Andy Cairns is a rock and roll omnivore, feeding his art with Fugazi, Charles Mingus, Immanuel Kant and Samuel Beckett. He can speak Ozzy Osbourne and Kazuo Ishiguro. His lyrics are tremendously twisted, blessed with a mordant Antrim wit and salted by a few decades of civic conflict. It’s probably not surprising that he found a kinship with the Manic Street Preachers, drinking with James Dean Bradfield and doing a bookshare with Richey Edwards.
Famously, there’s a question mark at the end of Therapy?, possibly designed to enrage sub-editors but apparently a random decision to make best use of a sheet of Letraset. Whatever, the band registered globally in 1994 with the Troublegum album and have weathered many changes and mishaps since then.
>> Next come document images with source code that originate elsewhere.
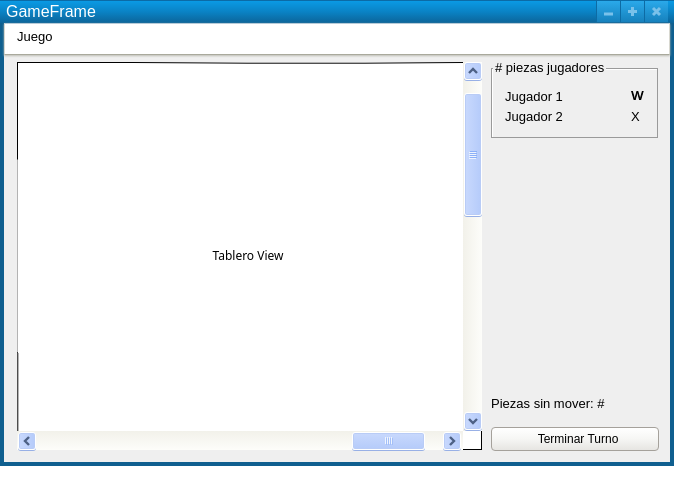
<!DOCTYPE html>
<html lang="es">
<head>
<meta charset="utf-8">
<title>GameFrame</title>
<style>
:root {
  --frame: #0f5f8f;
  --title-top: #0a9ae4;
  --title-bottom: #0c6499;
  --title-icon: #79c1ea;
  --panel: #efefef;
  --track-a: #f2f1ea;
  --track-b: #fdfdfa;
  --thumb-a: #c9d9fd;
  --thumb-b: #b5cbfa;
  --thumb-edge: #98b0e6;
  --arrow: #4d6185;
  --rule: #9a9a9a;
  --ink: #000;
}
* { box-sizing: border-box; margin: 0; padding: 0; }
html, body { width: 674px; height: 479px; overflow: hidden; background: #fff; }
body { font: 13px/16px "Liberation Sans", Arial, sans-serif; color: var(--ink); }
svg { display: block; }
a { color: inherit; text-decoration: none; }

.window {
  width: 674px; height: 466px; padding: 0 4px 4px;
  background: var(--frame);
  display: grid; grid-template-rows: 23px 32px 1fr;
}
.titlebar {
  margin: 0 -4px; padding: 0 6px;
  display: flex; justify-content: space-between;
  background: linear-gradient(var(--title-top), #0a82c4 50%, var(--title-bottom));
  border-top: 1px solid #0b6ba6;
}
.titlebar h1 { font-size: 16px; font-weight: 400; line-height: 21px; color: #fff; }
.controls { display: flex; }
.controls a {
  width: 24px; height: 21px;
  display: grid; place-items: center;
  background: linear-gradient(#2aa9ea, #1681bd);
  border-left: 1px solid #0d6ba4;
}
.controls svg { stroke: var(--title-icon); stroke-width: 3; fill: none; }

.menubar {
  background: #fff; padding: 5px 12px;
  border: 1px solid #d8d8d0; border-top-color: #b7cbd8; border-bottom-color: #a9a99c;
  box-shadow: 0 1px 2px #bdbdb5;
  z-index: 1;
}
.content {
  background: var(--panel);
  padding: 7px 11px 11px 13px;
  display: grid; grid-template-columns: 465px 168px; column-gap: 9px;
}

.board {
  width: 465px; height: 388px;
  display: grid; grid-template: 369px 19px / 446px 19px;
}
.view {
  position: relative; background: #fff;
  display: grid; place-items: center;
  padding: 18px 0 0 16px;
  font: 12px/16px "Noto Sans", "Open Sans", sans-serif;
}
.view svg { position: absolute; left: 0; top: 0; }
.view svg path { fill: none; stroke: var(--ink); }
.scrollbar { display: flex; align-items: center; }
.scrollbar.vertical {
  flex-direction: column;
  background: linear-gradient(90deg, var(--track-a), var(--track-b));
}
.scrollbar.horizontal { background: linear-gradient(var(--track-a), var(--track-b)); }
.arrow, .thumb {
  display: grid; place-items: center; flex: none;
  background: linear-gradient(90deg, var(--thumb-a), var(--thumb-b));
  border: 1px solid #fff; border-radius: 3px;
  box-shadow: inset 0 0 0 1px #b9ccf6, 0 1px 0 var(--thumb-edge);
}
.arrow { width: 18px; height: 18px; }
.arrow svg { fill: none; stroke: var(--arrow); stroke-width: 2.4; }
.vertical .thumb { width: 18px; height: 123px; margin: 13px 0 196px; }
.horizontal .thumb {
  width: 73px; height: 18px; margin: 0 18px 0 316px;
  background: linear-gradient(var(--thumb-a), var(--thumb-b));
}
.corner { background: #fff; border: solid var(--ink); border-width: 0 1px 1px 0; }

.sidebar { display: flex; flex-direction: column; }
.players { position: relative; width: 167px; height: 70px; margin-top: 6px; padding: 20px 13px 0; border: 1px solid var(--rule); box-shadow: inset 1px 1px #fff; }
.players h2 {
  position: absolute; left: 1px; top: -9px; padding: 0 2px;
  background: var(--panel); font-size: 13px; font-weight: 400; white-space: nowrap;
}
.players dl { display: grid; grid-template-columns: 126px auto; row-gap: 4px; }
.players dd.active { position: relative; top: -1px; text-shadow: 0.4px 0 var(--ink); }
.unmoved { margin: 258px 0 15px; }
.end-turn {
  height: 24px; text-align: center; font-size: 12px; line-height: 22px; padding-left: 6px;
  background: linear-gradient(#fff, #f6f6f4 50%, #e6e5e2);
  border: 1px solid #a5a19b; border-radius: 4px;
}
</style>
</head>
<body>
<main class="window">
  <header class="titlebar">
    <h1>GameFrame</h1>
    <nav class="controls">
      <a href="#" aria-label="Minimizar"><svg width="11" height="11"><path d="M1 8H10"/></svg></a>
      <a href="#" aria-label="Maximizar"><svg width="11" height="11"><path d="M1 5.5H10M5.5 1V10"/></svg></a>
      <a href="#" aria-label="Cerrar"><svg width="11" height="11"><path d="M2 2L9 9M9 2L2 9"/></svg></a>
    </nav>
  </header>

  <nav class="menubar"><a href="#">Juego</a></nav>

  <div class="content">
    <section class="board">
      <div class="view">
        <svg width="446" height="369" aria-hidden="true"><path d="M0.5 0.5H116L230 1.2L348 1.2L446 0.5M0.5 0L0.5 97L-0.2 98V290L0.8 291V369"/></svg>
        <span>Tablero View</span>
      </div>
      <div class="scrollbar vertical">
        <div class="arrow"><svg width="10" height="8"><path d="M1 6L5 2L9 6"/></svg></div>
        <div class="thumb"><svg width="8" height="8"><path d="M0 1.5H7M0 3.5H7M0 5.5H7M0 7.5H7" stroke="#eef4fe"/><path d="M1 0.5H8M1 2.5H8M1 4.5H8M1 6.5H8" stroke="#8cb0f8"/></svg></div>
        <div class="arrow"><svg width="10" height="8"><path d="M1 2L5 6L9 2"/></svg></div>
      </div>
      <div class="scrollbar horizontal">
        <div class="arrow" style="margin-left:1px"><svg width="8" height="10"><path d="M6 1L2 5L6 9"/></svg></div>
        <div class="thumb"><svg width="8" height="8"><path d="M0.5 0V7M2.5 0V7M4.5 0V7M6.5 0V7" stroke="#eef4fe"/><path d="M1.5 1V8M3.5 1V8M5.5 1V8M7.5 1V8" stroke="#a3bff8"/></svg></div>
        <div class="arrow"><svg width="8" height="10"><path d="M2 1L6 5L2 9"/></svg></div>
      </div>
      <div class="corner"></div>
    </section>

    <aside class="sidebar">
      <section class="players">
        <h2># piezas jugadores</h2>
        <dl>
          <dt>Jugador 1</dt><dd class="active">W</dd>
          <dt>Jugador 2</dt><dd>X</dd>
        </dl>
      </section>
      <p class="unmoved">Piezas sin mover: #</p>
      <a class="end-turn" href="#">Terminar Turno</a>
    </aside>
  </div>
</main>
</body>
</html>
The early records were informed by Big Black, Hüsker Dü and Dinosaur Jr. but their noise was versatile and the original trio of Andy, Michael McKeegan and Fyfe Ewing was combustible, industrial and kicked arse on Top of the Pops.
So Much For The 30 Year Plan by Simon Young puts together the story with the band’s co-operation and over 70 hours of interviews. There is no shortage of detail and while we might live without mention of the endless festival engagements, there is insight into lyrics and an overview of the curve that took them from Warzone Collective gigs in Belfast to grunge outriders with corporate muscle and their current status as weather-lashed incorrigibles.
The book is faithful to the title in that it spreads out the love across those 30 years. As with many books, it’s the early parts that are most compelling. Andy always had an excess of intelligence and would have flourished in higher education, but instead he worked at Michelin Tyres and perfected his shredding skills. Like the Manics, moldering in small-town Blackwood, Therapy? drew on the boredom and latent psychosis of Ballyclare and Larne to fuel their ascent.
The conventional reading of Therapy? is that Infernal Love was an act of drug-eating self-sabotage in 1995. Granted, it had ballads and cello plus electronic interludes from David Holmes and billowing lyrics. Andy was necking a bottle of vodka a day and Fyfe wasn’t talking. Michael drew on his experiences in a large family to manage the peace. They raced Scalextric cars around the studio between takes. And yes, it still sounds like a great folly. Still, the record has its adherents and the release from huge, commercial expectations may have actually given Therapy? the license to endure and experiment further.
So Much For The 30 Year Plan brings extra respect for the art, the words and returns you to records like Crooked Timber with fresh intent. Also there’s talk of mythological detritus like ‘Penis Temple’, a 45 minute throwdown of strange plus a home movie called The Speedo Menace. You would struggle to dislike such stuff. The story is unfinished and the question mark is stubbornly extant.
Simon Young: So Much For The 30 Year Plan: Therapy? The Authorised Biography (Jawbone)